Not surprisingly, the next big story was also on the Dreamcast. It was delivered to us by none other than Yu Suzuki, and the game was none other than Shenmue. By this time storytelling had come a pretty long way I think. Even now we don't have much that rivals the story of Shenmue. What makes a good story good, is perhaps the way you get hooked on it right off the bat. This might be called a trick, but it works. A good story should hook you quickly, and Shenmue employed this technique well. The premise has your main character, Ryo Hazuki, witness the death of his father at the hands of the game's villain. The bad guy gets away, and that's it. You don't know why it happened, you don't know where the assailant has gone to. This has you emotionally invested in the characters from the beginning, and provides the motivation to follow the clues. The fact that the world is big in Shenmue, and you can go just about anywhere makes the task daunting. So you just follow the little information you have. Somehow I find this lends a good deal of realism to the experience, and it is this immersing quality that makes it worthwhile.
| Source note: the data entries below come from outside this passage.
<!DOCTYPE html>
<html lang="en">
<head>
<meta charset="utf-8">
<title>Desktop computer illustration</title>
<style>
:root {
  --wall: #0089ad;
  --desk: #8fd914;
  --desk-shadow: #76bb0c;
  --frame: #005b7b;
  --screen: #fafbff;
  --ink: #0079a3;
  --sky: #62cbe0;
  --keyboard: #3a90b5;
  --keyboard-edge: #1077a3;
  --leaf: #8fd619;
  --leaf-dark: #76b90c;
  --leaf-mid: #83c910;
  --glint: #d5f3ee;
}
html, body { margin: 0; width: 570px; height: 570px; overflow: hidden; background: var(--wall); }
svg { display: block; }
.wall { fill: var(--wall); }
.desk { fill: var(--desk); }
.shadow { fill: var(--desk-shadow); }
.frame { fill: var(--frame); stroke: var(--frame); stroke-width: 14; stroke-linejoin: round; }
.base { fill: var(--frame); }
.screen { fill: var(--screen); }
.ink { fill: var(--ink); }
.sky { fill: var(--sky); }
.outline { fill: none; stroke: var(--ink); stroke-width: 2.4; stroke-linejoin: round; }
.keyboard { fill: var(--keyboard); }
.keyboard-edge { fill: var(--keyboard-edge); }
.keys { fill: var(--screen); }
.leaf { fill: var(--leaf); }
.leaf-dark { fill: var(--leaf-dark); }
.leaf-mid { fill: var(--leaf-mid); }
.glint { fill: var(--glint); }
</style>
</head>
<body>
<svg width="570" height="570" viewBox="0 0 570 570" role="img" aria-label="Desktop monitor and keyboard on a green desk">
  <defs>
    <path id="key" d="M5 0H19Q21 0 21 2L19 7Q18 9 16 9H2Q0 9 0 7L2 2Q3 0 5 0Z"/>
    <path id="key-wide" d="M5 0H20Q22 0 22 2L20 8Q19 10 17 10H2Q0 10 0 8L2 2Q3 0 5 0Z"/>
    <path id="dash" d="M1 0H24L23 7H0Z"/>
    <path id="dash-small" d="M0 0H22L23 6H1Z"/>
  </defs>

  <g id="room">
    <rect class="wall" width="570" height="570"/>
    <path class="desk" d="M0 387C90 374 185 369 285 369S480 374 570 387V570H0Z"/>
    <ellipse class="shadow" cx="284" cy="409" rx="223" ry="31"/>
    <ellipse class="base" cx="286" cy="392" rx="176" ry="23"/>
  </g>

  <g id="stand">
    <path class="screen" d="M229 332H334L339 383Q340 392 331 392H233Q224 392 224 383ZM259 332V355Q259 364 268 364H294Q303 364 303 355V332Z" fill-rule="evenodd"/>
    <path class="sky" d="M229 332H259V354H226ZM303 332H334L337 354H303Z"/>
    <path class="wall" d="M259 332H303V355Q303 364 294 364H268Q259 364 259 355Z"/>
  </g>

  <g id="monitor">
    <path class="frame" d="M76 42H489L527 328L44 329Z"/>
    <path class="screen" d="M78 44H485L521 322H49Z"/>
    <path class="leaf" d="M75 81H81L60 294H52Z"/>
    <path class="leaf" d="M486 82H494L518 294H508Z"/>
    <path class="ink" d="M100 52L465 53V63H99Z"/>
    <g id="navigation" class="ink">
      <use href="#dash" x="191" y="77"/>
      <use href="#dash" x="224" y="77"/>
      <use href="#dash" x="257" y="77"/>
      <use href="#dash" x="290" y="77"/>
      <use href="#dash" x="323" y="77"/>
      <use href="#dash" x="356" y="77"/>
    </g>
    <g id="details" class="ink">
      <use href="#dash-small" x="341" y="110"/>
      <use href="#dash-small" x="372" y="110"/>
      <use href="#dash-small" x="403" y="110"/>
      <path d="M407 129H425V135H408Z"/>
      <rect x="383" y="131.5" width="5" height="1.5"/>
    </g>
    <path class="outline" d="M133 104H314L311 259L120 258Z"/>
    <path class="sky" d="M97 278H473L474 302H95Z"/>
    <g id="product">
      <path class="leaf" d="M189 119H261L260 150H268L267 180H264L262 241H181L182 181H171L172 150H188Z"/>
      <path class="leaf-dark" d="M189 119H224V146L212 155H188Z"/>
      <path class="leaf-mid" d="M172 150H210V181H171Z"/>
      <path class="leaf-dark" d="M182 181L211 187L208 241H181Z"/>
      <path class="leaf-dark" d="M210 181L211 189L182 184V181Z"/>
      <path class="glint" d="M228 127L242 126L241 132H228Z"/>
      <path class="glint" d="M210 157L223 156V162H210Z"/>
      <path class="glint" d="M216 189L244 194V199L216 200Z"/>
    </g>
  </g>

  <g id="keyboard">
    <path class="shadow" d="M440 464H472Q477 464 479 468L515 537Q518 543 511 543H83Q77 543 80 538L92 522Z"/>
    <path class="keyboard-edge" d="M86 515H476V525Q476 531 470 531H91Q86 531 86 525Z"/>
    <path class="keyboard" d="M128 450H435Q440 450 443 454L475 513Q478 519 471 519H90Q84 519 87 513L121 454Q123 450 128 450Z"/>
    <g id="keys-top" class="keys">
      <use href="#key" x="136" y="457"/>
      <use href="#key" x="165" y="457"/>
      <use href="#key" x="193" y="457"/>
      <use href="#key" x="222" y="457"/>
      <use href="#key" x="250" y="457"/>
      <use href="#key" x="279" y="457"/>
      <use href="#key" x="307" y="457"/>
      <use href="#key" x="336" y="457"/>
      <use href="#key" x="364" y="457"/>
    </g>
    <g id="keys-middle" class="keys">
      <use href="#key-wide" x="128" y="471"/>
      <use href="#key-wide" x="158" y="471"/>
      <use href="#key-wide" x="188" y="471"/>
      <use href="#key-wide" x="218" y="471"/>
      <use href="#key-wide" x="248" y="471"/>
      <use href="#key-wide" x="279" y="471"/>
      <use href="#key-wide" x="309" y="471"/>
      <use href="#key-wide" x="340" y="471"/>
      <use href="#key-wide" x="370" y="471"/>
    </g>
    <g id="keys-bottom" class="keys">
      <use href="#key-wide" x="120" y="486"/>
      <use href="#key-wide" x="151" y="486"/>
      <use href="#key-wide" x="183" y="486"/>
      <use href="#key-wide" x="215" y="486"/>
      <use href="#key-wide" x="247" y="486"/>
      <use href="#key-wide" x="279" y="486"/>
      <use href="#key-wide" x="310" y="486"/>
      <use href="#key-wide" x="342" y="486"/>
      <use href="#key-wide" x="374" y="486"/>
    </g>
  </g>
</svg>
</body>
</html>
The last years of the millennium were also the time that I built my first computer. Since then it's been one long and never ending upgrade. Many good games came and went on the PC, but after the powerful stories of Dreamcast games, none of them quite seemed to compare in that respect. I did enjoy great RTS games like Age of Empires II, which had good historical story elements. I played a lot of Unreal Tournament, which had really no story. Vampire: The Masquerade - Redemption did well enough in delivering an enjoyable tale, though I did not spend much time with it to know of its entirety. In the end it was Diablo II that occupied most of my time, but I always thought the story was one of its weakest aspects.
So the PC scene lacked good stories for me at the time. I know that there were probably games out there that would have qualified, had I played them. Of the ones that I did play, story was not the most notable element. The Dreamcast was just about dead by this time, and the PlayStation 2 was the next big thing. Still in mourning over my beloved Dreamcast, I was not impressed by the PS2 and its meager assortment of games. Even when Final Fantasy X came out, though impressed, I wasn't drawn in by its story enough to warrant an obsession. It almost seems like the entire desire to create good stories in games had gone up in the smoke of the Dreamcast's funeral pyre.
I suppose that working in the video game retail business had me somewhat tired of games too. Tired not so much of playing them, as I was of the same old formulas used by big companies to just keep profiting from a franchise or genre. Just as story seemed to have died away, so too did innovation. As it often seems to happen, a period of prosperity tends to be followed by a period of recession. This was perhaps what I saw happening. Yet recessions come to an and as well.
In summary, the games which get the prestigious Mentis Award for Storytelling are Omikron: The Nomad Soul, Seaman, and Shenmue. Only a few this time around.
In the next part of my completely subjective game awards, I'll be exploring the next generation of immersing adventures that consumed our days and nights. Read on!